A 1,000 print run may seem tiny in some publishing communities, but in others it’s a demonstration of a book’s success. In publishing, all things are relative.
In the Yiddish publishing community a 1,000 print run selling out in 48 hours is big news.
The Jewish-American journal Forward offers us some perspective:
Few — if any — new Yiddish books published outside of the Hasidic world sell 1,000 copies in a year, let alone in 48 hours. Most new Yiddish books for adults are either self-published by their authors or released by one of two Israeli Yiddish publishers in modest editions of several dozen to several hundred. Authors organize their own publicity and sell their books largely by word of mouth among a small community of readers. Although some contemporary Yiddish fiction receives stellar reviews and literary awards, the small audience means that the industry goal, financially speaking, is breaking even, not making a living.
Enter the first Yiddish translation of the first Harry Potter novel, translated by Arun Viswanath and published not in Israel but in Sweden, by Niklas Olniansky, that sold out almost overnight.
For a Yiddish publisher in 2020, that’s a sales number that’s almost magical.
Niklas Olniansky typically prints about 500 copies of his books, which range from simple board books that teach vocabulary to bilingual Swedish and Yiddish storybooks to novels for older children. Olniansky Tekst, receives support from the Swedish government; in Sweden, Yiddish is an official minority language.
Such minor languages are ideally positioned to benefit from digital publishing as this decade unfolds – without the costs of physical production, warehousing and distribution these languages can enjoy a new lease of life globally, and we see a hint of the possibilities with the small print run that was the first edition of the Yiddish Harry Potter book.
Forward quotes Olniansky:
It’s crazy, it’s hard to believe. We thought that we wouldn’t be able to sell more than 1,000 copies of a non-Hasidic book,
So far copies have been ordered in the United States, Israel, Poland, Sweden, Morocco, Australia and China … Some of the people on social media who said they had purchased a copy are current or former Yiddish-language students. But native Yiddish speakers also appear, based on social media posts, to be a key group among those who purchased copies. And collectors who buy new translations of beloved books even if they can’t read them, a couple of whom have mentioned their purchase of the book on Twitter, are a third audience.
With a hat-tip to ActuaLitté, which led me to this story.
But this story is important not just for the enjoyment Yiddish readers will get as the Harry Potter titles became accessible, but as a lesson for what is possible in any language.
The success of the Yiddish print run, while exactly that – a print run – has digital at its heart, because without digital these readers around the world rushing to order these books would have no idea they existed.
It’s not clear if a digital edition exists. I suspect not, which would on the one hand be quite understandable, and on the other a missed opportunity.
Because on the one hand we have Yiddish, a language that pretty much no ebook retailer welcomes.

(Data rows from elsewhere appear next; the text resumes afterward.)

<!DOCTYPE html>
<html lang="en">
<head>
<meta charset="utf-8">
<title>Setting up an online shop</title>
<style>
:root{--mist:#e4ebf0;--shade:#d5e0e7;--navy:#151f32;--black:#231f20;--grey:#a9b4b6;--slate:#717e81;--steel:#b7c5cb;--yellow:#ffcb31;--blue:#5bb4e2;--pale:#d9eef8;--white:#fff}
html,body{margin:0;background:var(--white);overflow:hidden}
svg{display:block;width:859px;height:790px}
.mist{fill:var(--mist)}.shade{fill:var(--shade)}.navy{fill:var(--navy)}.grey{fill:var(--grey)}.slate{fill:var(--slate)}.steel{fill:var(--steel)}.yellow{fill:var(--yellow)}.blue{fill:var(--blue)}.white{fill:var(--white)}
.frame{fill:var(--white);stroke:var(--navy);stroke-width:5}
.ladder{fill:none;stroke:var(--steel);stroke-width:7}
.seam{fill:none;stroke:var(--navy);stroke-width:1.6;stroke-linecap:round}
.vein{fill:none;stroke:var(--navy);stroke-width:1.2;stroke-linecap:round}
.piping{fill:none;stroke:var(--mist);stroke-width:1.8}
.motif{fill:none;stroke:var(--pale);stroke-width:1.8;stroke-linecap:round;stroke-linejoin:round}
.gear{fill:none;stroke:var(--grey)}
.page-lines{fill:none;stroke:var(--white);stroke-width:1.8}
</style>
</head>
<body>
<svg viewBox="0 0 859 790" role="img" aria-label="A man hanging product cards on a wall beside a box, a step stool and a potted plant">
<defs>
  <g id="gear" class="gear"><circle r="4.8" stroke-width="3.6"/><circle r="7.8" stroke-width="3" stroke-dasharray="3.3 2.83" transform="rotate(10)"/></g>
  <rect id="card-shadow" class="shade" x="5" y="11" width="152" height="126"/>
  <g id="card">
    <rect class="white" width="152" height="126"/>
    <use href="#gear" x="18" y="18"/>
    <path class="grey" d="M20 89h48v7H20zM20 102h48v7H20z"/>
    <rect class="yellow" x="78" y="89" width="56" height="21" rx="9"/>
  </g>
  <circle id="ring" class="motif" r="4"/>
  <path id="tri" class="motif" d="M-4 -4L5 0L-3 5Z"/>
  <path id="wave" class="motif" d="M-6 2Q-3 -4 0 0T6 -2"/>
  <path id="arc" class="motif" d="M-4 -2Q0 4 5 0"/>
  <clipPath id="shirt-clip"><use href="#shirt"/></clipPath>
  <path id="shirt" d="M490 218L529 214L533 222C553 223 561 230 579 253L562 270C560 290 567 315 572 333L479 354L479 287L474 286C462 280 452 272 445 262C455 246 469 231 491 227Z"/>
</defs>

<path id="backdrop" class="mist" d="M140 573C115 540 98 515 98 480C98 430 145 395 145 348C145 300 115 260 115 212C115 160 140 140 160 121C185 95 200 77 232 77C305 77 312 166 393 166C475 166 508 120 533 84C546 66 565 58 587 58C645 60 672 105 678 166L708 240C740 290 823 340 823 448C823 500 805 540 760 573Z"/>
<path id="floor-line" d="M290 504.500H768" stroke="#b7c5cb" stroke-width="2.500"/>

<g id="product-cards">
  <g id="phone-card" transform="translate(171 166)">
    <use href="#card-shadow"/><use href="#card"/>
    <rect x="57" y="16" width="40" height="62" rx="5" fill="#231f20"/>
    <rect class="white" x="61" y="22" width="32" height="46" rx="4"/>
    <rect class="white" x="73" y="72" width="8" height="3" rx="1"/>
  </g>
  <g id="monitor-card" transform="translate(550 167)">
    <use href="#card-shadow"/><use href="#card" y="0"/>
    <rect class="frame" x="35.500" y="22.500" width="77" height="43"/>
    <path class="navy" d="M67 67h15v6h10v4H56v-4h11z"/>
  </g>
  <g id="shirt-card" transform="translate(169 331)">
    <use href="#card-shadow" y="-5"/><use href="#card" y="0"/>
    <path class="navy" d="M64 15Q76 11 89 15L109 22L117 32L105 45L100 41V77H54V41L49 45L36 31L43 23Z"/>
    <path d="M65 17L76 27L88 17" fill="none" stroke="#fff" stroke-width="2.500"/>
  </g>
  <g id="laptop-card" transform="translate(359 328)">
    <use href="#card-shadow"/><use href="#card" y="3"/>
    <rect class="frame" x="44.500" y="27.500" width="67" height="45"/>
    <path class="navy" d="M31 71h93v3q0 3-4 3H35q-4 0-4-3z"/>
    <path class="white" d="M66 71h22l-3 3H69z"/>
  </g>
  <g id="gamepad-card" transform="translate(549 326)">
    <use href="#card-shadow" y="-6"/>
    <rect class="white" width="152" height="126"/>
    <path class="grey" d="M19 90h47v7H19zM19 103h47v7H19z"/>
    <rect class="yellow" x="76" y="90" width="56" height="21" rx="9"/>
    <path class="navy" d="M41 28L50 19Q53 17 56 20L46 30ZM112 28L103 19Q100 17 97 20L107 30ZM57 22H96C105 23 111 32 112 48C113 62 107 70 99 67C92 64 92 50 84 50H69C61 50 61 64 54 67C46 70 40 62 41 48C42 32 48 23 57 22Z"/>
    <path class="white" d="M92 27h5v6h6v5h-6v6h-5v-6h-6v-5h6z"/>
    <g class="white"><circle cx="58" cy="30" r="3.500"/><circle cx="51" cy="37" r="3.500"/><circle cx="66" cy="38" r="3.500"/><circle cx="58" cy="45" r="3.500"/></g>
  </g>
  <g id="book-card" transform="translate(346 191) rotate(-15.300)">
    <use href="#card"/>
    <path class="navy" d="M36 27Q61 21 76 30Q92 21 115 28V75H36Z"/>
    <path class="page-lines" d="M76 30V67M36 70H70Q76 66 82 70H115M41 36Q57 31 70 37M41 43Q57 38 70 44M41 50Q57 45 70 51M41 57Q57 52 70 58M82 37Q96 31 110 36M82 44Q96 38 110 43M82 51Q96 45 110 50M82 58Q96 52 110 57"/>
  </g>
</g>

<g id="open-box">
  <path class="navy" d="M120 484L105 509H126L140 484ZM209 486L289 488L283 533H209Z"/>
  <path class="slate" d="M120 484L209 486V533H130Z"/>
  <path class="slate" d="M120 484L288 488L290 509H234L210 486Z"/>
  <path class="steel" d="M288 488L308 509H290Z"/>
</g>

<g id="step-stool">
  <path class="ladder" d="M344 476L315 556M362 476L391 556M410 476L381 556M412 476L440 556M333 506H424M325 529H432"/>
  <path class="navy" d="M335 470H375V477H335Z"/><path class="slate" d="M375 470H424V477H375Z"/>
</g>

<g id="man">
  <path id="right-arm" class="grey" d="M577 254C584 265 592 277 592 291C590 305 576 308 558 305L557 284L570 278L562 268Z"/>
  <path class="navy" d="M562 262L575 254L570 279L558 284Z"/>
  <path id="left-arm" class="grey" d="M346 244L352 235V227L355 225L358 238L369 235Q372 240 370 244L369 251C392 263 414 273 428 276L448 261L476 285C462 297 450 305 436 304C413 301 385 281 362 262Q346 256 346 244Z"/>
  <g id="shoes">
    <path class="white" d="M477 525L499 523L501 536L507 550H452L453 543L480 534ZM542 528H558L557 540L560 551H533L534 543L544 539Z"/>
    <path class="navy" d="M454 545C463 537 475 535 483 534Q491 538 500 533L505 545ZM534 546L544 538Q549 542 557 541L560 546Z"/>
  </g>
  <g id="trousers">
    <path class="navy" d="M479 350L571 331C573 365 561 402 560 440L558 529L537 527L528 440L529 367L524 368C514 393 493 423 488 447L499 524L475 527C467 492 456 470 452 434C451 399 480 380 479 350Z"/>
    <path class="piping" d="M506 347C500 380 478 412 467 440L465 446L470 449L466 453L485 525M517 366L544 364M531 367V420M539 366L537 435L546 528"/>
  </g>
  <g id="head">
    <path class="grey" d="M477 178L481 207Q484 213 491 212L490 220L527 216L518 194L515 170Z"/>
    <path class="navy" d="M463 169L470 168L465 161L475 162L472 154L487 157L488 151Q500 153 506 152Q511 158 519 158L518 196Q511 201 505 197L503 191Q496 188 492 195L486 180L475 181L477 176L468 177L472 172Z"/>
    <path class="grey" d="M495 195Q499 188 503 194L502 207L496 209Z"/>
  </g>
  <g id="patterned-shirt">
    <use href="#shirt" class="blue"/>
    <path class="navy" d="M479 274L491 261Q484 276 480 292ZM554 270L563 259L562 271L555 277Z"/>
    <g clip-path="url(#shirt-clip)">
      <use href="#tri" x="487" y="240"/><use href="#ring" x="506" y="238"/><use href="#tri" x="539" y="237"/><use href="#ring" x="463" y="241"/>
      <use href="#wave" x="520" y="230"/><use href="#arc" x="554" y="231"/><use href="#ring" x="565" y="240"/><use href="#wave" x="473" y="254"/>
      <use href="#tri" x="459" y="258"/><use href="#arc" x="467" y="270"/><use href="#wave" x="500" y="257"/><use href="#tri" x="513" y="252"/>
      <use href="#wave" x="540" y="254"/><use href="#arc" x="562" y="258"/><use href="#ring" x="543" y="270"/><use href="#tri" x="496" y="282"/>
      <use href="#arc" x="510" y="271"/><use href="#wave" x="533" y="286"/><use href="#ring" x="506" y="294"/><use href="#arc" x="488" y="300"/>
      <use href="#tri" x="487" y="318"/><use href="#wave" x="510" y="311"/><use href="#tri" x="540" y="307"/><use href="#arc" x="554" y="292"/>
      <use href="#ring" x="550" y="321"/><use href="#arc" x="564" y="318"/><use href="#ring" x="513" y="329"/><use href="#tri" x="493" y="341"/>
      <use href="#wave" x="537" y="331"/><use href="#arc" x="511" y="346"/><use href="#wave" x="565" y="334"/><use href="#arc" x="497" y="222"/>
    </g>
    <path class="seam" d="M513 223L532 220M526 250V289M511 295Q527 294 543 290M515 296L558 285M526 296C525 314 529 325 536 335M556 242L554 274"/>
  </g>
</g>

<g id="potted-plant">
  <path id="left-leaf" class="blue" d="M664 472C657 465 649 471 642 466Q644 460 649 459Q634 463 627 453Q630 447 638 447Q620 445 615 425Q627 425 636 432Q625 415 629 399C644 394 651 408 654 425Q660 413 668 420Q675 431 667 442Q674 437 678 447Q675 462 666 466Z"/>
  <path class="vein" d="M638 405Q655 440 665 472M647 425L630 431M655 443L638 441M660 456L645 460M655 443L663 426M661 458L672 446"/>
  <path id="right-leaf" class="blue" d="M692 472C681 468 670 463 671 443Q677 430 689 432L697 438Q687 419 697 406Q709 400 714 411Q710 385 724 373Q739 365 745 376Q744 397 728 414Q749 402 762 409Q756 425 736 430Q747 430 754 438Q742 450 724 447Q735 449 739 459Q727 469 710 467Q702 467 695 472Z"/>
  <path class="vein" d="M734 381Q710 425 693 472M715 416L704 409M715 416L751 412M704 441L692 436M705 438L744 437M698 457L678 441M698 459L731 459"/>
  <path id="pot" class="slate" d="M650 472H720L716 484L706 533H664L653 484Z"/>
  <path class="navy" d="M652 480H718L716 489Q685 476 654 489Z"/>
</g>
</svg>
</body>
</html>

And on the other hand we have Forward, the very journal that brought us this story.
Let me end this post with this observation.
Forward, the Jewish-American journal, last year abandoned its print edition with its 17,000 subscribers as uneconomical, and instead focused on building its digital subscriber base, which in January 2019 was already over 2 million.
The lessons are clear for publishers whatever language they might work in.